Plain-text document sources:

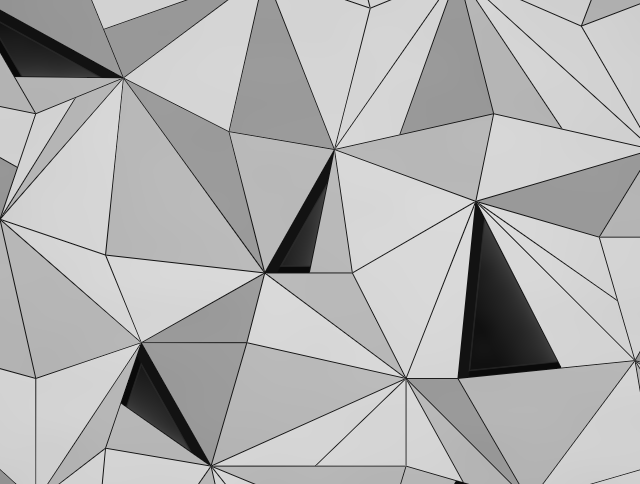
Reproduce this texture procedurally as a Shadertoy shader.

```glsl
// Faceted wall of flat grey triangular panels with thin dark joints and a few
// recessed dark windows. A jittered grid is cut into triangles that fan out
// from alternate vertices; each pixel looks up the triangle containing it.

const float CELL_SIZE = 0.255;     // grid cell, in canvas heights
const float JITTER_STEP = 0.145;   // vertex offsets are multiples of this
const float JOINT_TONE = 0.07;
const float LIGHT_TONE = 0.84;
const float MID_TONE = 0.72;
const float GREY_TONE = 0.605;

struct Triangle { vec2 a, b, c; };

float hash(vec2 p) {
    vec3 q = fract(p.xyx * 0.1031);
    q += dot(q, q.yzx + 33.33);
    return fract((q.x + q.y) * q.z);
}

float valueNoise(vec2 p) {
    vec2 i = floor(p), f = fract(p);
    f = f * f * (3.0 - 2.0 * f);
    return mix(mix(hash(i), hash(i + vec2(1, 0)), f.x),
               mix(hash(i + vec2(0, 1)), hash(i + vec2(1, 1)), f.x), f.y);
}

// Signed distance to the line a-b, positive on its left.
float edgeDistance(vec2 p, vec2 a, vec2 b) {
    vec2 e = b - a, r = p - a;
    return (e.x * r.y - e.y * r.x) / max(length(e), 1e-5);
}

float insideDistance(vec2 p, Triangle t) {
    return min(edgeDistance(p, t.a, t.b),
           min(edgeDistance(p, t.b, t.c), edgeDistance(p, t.c, t.a)));
}

// Coarsely stepped offsets leave some joints exactly level or upright.
vec2 vertex(vec2 id) {
    vec2 random = vec2(hash(id + 17.3), hash(id + 71.9));
    return (id + JITTER_STEP * (floor(random * 5.0) - 2.0)) * CELL_SIZE;
}

// Corner k of a cell, counted anticlockwise.
vec2 corner(vec2 cell, int k) {
    k = k & 3;
    return vertex(cell + vec2(k == 1 || k == 2, k >= 2));
}

bool diagonalFits(vec2 cell, int k) {
    vec2 a = corner(cell, k), b = corner(cell, k + 2);
    float margin = 0.1 * CELL_SIZE;
    return edgeDistance(corner(cell, k + 1), a, b) < -margin
        && edgeDistance(corner(cell, k + 3), a, b) > margin;
}

// First corner of the cell's diagonal, preferring the hub vertices.
int fanCorner(vec2 cell) {
    int k = int(mod(cell.x + cell.y, 2.0));
    if (!diagonalFits(cell, k)) k++;
    return hash(cell + 5.7) > 0.5 ? k + 2 : k;
}

float panelTone(vec2 p, Triangle t, float pick, float seed) {
    float tone = pick < 0.53 ? LIGHT_TONE : pick < 0.79 ? MID_TONE : GREY_TONE;
    vec2 fromCentre = (p - (t.a + t.b + t.c) / 3.0) / CELL_SIZE;
    vec2 slope = vec2(seed - 0.5, 0.3);
    float smudge = valueNoise(p * vec2(9.0, 14.0)) - 0.5;
    return tone + 0.03 * dot(fromCentre, slope) + 0.012 * smudge;
}

// Dark pane behind two reveals and a thin paler frame.
float windowTone(vec2 p, Triangle t, float px) {
    float wide = edgeDistance(p, t.a, t.b) - 0.022;
    float narrow = edgeDistance(p, t.b, t.c) - 0.014;
    float depth = clamp(edgeDistance(p, t.c, t.a) / 0.11, 0.0, 1.0);
    float pane = mix(0.26, 0.06, sqrt(depth)) + 0.02 * valueNoise(p * 25.0);
    float tone = mix(0.04, pane, smoothstep(-px, px, narrow));
    tone = mix(0.07, tone, smoothstep(-px, px, wide));
    float frame = abs(min(wide, narrow)) - 0.0006;
    return mix(tone, 0.2, 0.5 * (1.0 - smoothstep(0.0, px, frame)));
}

void mainImage(out vec4 fragColor, in vec2 fragCoord) {
    float px = 1.0 / iResolution.y;
    vec2 p = fragCoord * px;
    vec2 home = floor(p / CELL_SIZE);
    float tone = JOINT_TONE;

    // Find the triangle around this pixel among the neighbouring cells.
    for (int n = 0; n < 18; n++) {
        int cellIndex = n / 2, part = n % 2;
        vec2 cell = home + vec2(cellIndex % 3, cellIndex / 3) - 1.0;
        int k = fanCorner(cell);
        Triangle t = Triangle(corner(cell, k), corner(cell, k + 1 + part),
                              corner(cell, k + 2 + part));
        if (insideDistance(p, t) < 0.0) continue;

        // Some triangles, and all that hold a window, are cut from the fan corner.
        float seed = hash(cell + 31.7 * float(part + 1));
        float side = 0.0;
        bool isWindow = mod(cell.x + 2.0 * cell.y, 5.0) == 1.0
            && part == int(hash(cell + 3.3) * 2.0);
        if (seed < 0.33 || isWindow) {
            float share = 0.4 + 0.2 * hash(cell + 9.1);
            vec2 cut = mix(t.b, t.c, isWindow ? share + 0.1 : share);
            side = step(0.0, edgeDistance(p, t.a, cut));
            if (side > 0.5) t.b = cut; else t.c = cut;
        }

        float pick = fract(dot(cell, vec2(0.755, 0.57)) + 0.5 * float(part)
                           + 0.31 * side + 0.2 * seed);
        tone = isWindow && side < 0.5 ? windowTone(p, t, px)
                                      : panelTone(p, t, pick, seed);

        // Joints of slightly uneven width.
        float halfWidth = mix(0.0006, 0.0011, valueNoise(p * 4.0));
        float joint = clamp((halfWidth - insideDistance(p, t)) / px + 0.5, 0.0, 1.0);
        tone = mix(tone, JOINT_TONE, joint);
        break;
    }

    // Gentle fall-off towards the corners.
    vec2 centred = fragCoord / iResolution.xy - 0.5;
    tone *= 1.01 - 0.1 * dot(centred, centred);
    fragColor = vec4(vec3(tone), 1.0);
}
```
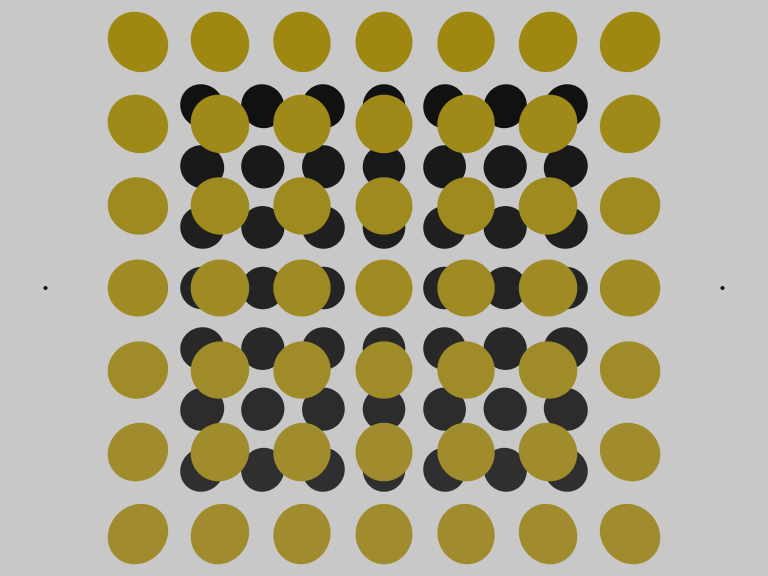
A WebGL 2 fragment shader for this pattern:

```glsl
#version 300 es
precision highp float;
// Two 7 x 7 grids of flat-shaded spheres in perspective: gold in front, black behind, with two side dots.

uniform vec2 u_resolution;
out vec4 fragColor;

// Lengths are fractions of the canvas height
const float GRID_REACH = 3.0;      // spheres on each side of the central one
const float GOLD_SPACING = 0.1424;
const float GOLD_RADIUS = 0.0494;
const float BLACK_SPACING = 0.1052;
const float BLACK_RADIUS = 0.0369;
const float FOCAL_LENGTH = 1.207;  // 45 degree vertical field of view
const float DOT_OFFSET = 0.5877;
const float DOT_RADIUS = 0.0035;

const vec3 BACKGROUND = vec3(0.784);
const vec3 DOT_COLOR = vec3(0.04);
const vec3 GOLD_LINEAR = vec3(0.345, 0.250, 0.0);
const vec3 BLACK_LINEAR = vec3(0.0);
const float HAZE_TOP = 0.0026;     // white added in linear light, by row
const float HAZE_BOTTOM = 0.0242;
const float GAMMA = 2.2;

// Nearest grid cell, as whole steps from the centre
vec2 nearestCell(vec2 p, float spacing) {
    return clamp(floor(p / spacing + 0.5), -GRID_REACH, GRID_REACH);
}

// Projected sphere: a disc stretched away from the view axis
float sphereDistance(vec2 p, vec2 center, float radius) {
    float axisDistance = length(center);
    vec2 radial = axisDistance > 0.0 ? center / axisDistance : vec2(1.0, 0.0);
    float stretch = sqrt(1.0 + dot(center, center) / (FOCAL_LENGTH * FOCAL_LENGTH));
    vec2 offset = p - center;
    vec2 local = vec2(dot(offset, radial) / stretch,
                      dot(offset, vec2(-radial.y, radial.x)));
    return length(local) - radius;
}

// Each row is one flat tone, hazier toward the bottom
vec3 rowColor(vec3 linearColor, float row) {
    float descent = 0.5 - 0.5 * row / GRID_REACH;
    float haze = mix(HAZE_TOP, HAZE_BOTTOM, descent);
    return pow(mix(linearColor, vec3(1.0), haze), vec3(1.0 / GAMMA));
}

float coverage(float dist, float pixel) {
    return clamp(0.5 - dist / pixel, 0.0, 1.0);
}

vec3 paintGrid(vec3 under, vec2 p, float spacing, float radius, vec3 tint, float pixel) {
    vec2 cell = nearestCell(p, spacing);
    float dist = sphereDistance(p, cell * spacing, radius);
    return mix(under, rowColor(tint, cell.y), coverage(dist, pixel));
}

void main() {
    float pixel = 1.0 / u_resolution.y;
    vec2 p = (gl_FragCoord.xy - 0.5 * u_resolution) * pixel;

    // Side dots, mirrored about the vertical axis
    float dotDistance = length(vec2(abs(p.x) - DOT_OFFSET, p.y)) - DOT_RADIUS;
    vec3 color = mix(BACKGROUND, DOT_COLOR, coverage(dotDistance, pixel));

    // Grids from back to front
    color = paintGrid(color, p, BLACK_SPACING, BLACK_RADIUS, BLACK_LINEAR, pixel);
    color = paintGrid(color, p, GOLD_SPACING, GOLD_RADIUS, GOLD_LINEAR, pixel);

    fragColor = vec4(color, 1.0);
}
```
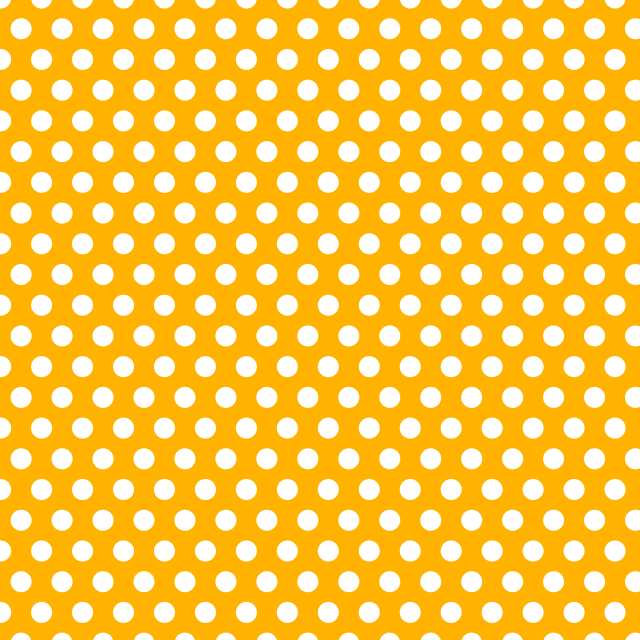
Write a Shadertoy shader that draws this pattern.

```glsl
const vec3 AMBER = vec3(1.0, 0.70, 0.0);
const vec3 WHITE = vec3(1.0);

// Layout in canvas units; each cell spans two staggered rows
const vec2 CELL = vec2(0.064, 0.096);
const vec2 ORIGIN = vec2(0.033, -0.0049);
const float DOT_RADIUS = 0.0164;

// Signed distance to the nearest disc of a rectangular lattice
float discLattice(vec2 p, vec2 cell, float radius) {
    vec2 local = p - cell * floor(p / cell + 0.5);
    return length(local) - radius;
}

// Two lattices, the second shifted by half a cell
float staggeredDiscs(vec2 p, vec2 cell, float radius) {
    return min(discLattice(p, cell, radius),
               discLattice(p - 0.5 * cell, cell, radius));
}

// Coverage of a shape, softened over one pixel
float coverage(float dist, float pixel) {
    return clamp(0.5 - dist / pixel, 0.0, 1.0);
}

void mainImage(out vec4 fragColor, in vec2 fragCoord) {
    float pixel = 1.0 / iResolution.y;
    vec2 p = fragCoord * pixel;

    float dist = staggeredDiscs(p - ORIGIN, CELL, DOT_RADIUS);
    vec3 color = mix(AMBER, WHITE, coverage(dist, pixel));

    fragColor = vec4(color, 1.0);
}
```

__TASK TO CARRY OUT__
Line count for the string "thin": work it out from the records above and reply with the number alone.

__RESPONSE__
2